If The Conjuring is the first horror movie you ever see, it might actually be scary.
The film is based on the most malevolent supposedly-true preternatural encounter experienced by real-life demonologists Patrick and Lorraine Warren (Bill Murray, Dan Aykroyd, Harold Ramis and Ernie Hudson). In the new Rhode Island home of Carolyn and Roger Perron (Lili Taylor and Ron Livingston), self-shutting doors, stranger-than-usual sleepwalking sessions and obviously dead apparitions have them searching for the Warrens’ brand of help.
Haunted shenanigans continue and escalate through the film. There are some sub-plots. You know. Sit there for a couple hours, and a feature-length film just sort of happens.
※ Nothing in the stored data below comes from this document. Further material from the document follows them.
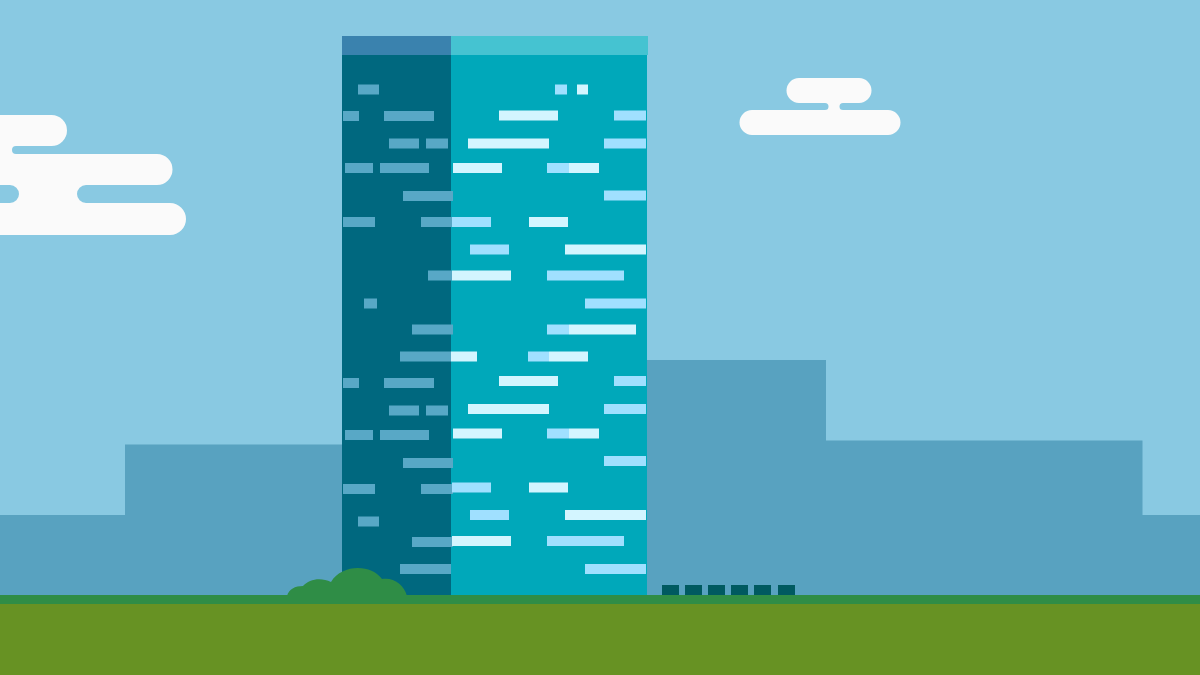
<!DOCTYPE html>
<html lang="en">
<head>
<meta charset="utf-8">
<title>Office tower and skyline</title>
<style>
:root {
  --sky: #89c9e2;
  --cloud: #fafafa;
  --skyline: #58a2c0;
  --side: #00687f;
  --front: #00a8ba;
  --roof-side: #3a82ae;
  --roof-front: #45c3d1;
  --window-dim: #58a8c6;
  --window-blue: #a0e0ff;
  --window-white: #d3f5ff;
  --hedge: #2f8d46;
  --grass: #679223;
  --blocks: #005a60;
}
html, body { margin: 0; overflow: hidden; background: var(--sky); }
svg { display: block; width: 1200px; height: 675px; }
.sky { fill: var(--sky); }
.cloud { fill: var(--cloud); }
.skyline { fill: var(--skyline); }
.side { fill: var(--side); }
.front { fill: var(--front); }
.roof-side { fill: var(--roof-side); }
.roof-front { fill: var(--roof-front); }
.windows { fill: none; stroke-width: 10; }
.dim { stroke: var(--window-dim); }
.blue { stroke: var(--window-blue); }
.white { stroke: var(--window-white); }
.hedge { fill: var(--hedge); }
.grass { fill: var(--grass); }
.blocks { fill: var(--blocks); }
</style>
</head>
<body>
<svg viewBox="0 0 1200 675" role="img" aria-label="A tall teal office tower on a lawn, in front of a blue skyline with clouds">
  <defs>
    <g id="side-floors">
      <path class="dim" d="M343 116h16M384 116h50M389 143.5h30M426 143.5h22M345 168h28M380 168h49M403 196h50M343 222h32M421 222h32"/>
    </g>
    <g id="front-floors">
      <path class="blue" d="M614 115.5h32M604 143.5h42M547 168h22M604 195.5h42M452 222h39M470 249.5h39M547 275.5h77M585 303.5h61"/>
      <path class="white" d="M499 115.5h59M468 143.5h81M453 168h49M569 168h30M529 222h39M565 249.5h81M452 275.5h59"/>
    </g>
    <rect id="block" y="585" width="17" height="10"/>
  </defs>

  <rect class="sky" width="1200" height="675"/>

  <g class="cloud">
    <path d="M0 115H51.5a15.5 15.5 0 0 1 0 31H16a4 4 0 0 0 0 8H157a15.500 15.500 0 0 1 0 31H86a9 9 0 0 0 0 18H170a16 16 0 0 1 0 32H0V203H10a9 9 0 0 0 0-18H0Z"/>
    <path d="M799 78h60a12.500 12.500 0 0 1 0 25H843a3 3 0 0 0 0 7h45a12.500 12.500 0 0 1 0 25H752a12.500 12.500 0 0 1 0-25h73a3 3 0 0 0 0-7H799a12.500 12.500 0 0 1 0-25Z"/>
  </g>

  <path class="skyline" d="M0 515H125V444.500H400V360H826V440.500H1142.500V515H1200V600H0Z"/>

  <g id="tower">
    <rect class="side" x="342" y="36" width="110" height="560"/>
    <rect class="front" x="451" y="36" width="196" height="560"/>
    <rect class="roof-side" x="342" y="36" width="110" height="19"/>
    <rect class="roof-front" x="451" y="36" width="197" height="19"/>
    <g class="windows">
      <use href="#side-floors"/>
      <use href="#side-floors" y="267"/>
      <path class="dim" d="M358 89.500h21M428 275.500h24M364 303.500h13M412 329.500h41M400 356.500h51M358 521.500h21M412 542h41M400 569h51"/>
      <use href="#front-floors"/>
      <use href="#front-floors" y="265.500"/>
      <path class="blue" d="M555 89.500h12M547 329.500h22M528 356.500h21"/>
      <path class="white" d="M577 89.500h11M569 329.500h67M451 356.500h26M549 356.500h39"/>
    </g>
  </g>

  <path class="hedge" d="M287 596C289 589 295 586 303 586C309 579 321 577 331 582C342 564 371 564 382 579C393 577 404 584 407 596Z"/>

  <g class="blocks">
    <use href="#block" x="662"/>
    <use href="#block" x="685"/>
    <use href="#block" x="708"/>
    <use href="#block" x="731"/>
    <use href="#block" x="754"/>
    <use href="#block" x="778"/>
  </g>

  <rect class="hedge" y="595" width="1200" height="10"/>
  <rect class="grass" y="604" width="1200" height="71"/>
</svg>
</body>
</html>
The Conjuring relies heavily on clichés established in better movies. The Exorcist, The Sixth Sense and Paranormal Activity are all more entertaining and more important, and The Conjuring is essentially a mash-up of the three with the scariness, meaningfulness and importance as a film toned way down.
There seems to be a lot about this movie that was only good in theory. Director James Wan uses a bunch of strange shots that are supposed to give the movie a scary atmosphere, but just come off as weird. The Warrens give seminars and talk to journalists to refer to a larger world and make the movie seem more real, but in practice it’s just filler material. About a third of the way through, ghosts with scary makeup show up, but their visual portrayal underwhelms relative to their buildup. They are much scarier before actually hitting the screen.
There’s really no dress to put onto this film. The Conjuring is 112 minutes of telegraphed scares, obvious and tired clichés and boredom. There is nothing distinguishing this as a film and no reason to watch it over the movies it’s obviously imitating.
Joshua Knopp is a formerly professional film critic, licensed massage therapist, journalism and film student at the University of North Texas and a staff writer for the NT Daily. He can very easily put a price on fuel efficiency. For questions, rebuttals and further guidance about cinema, you can reach him at email@example.com. At this point, I’d like to remind you that you shouldn’t actually go to movies and form your own opinions. That’s what I’m here for. Be sure to come back later this week for a review of The Wolverine.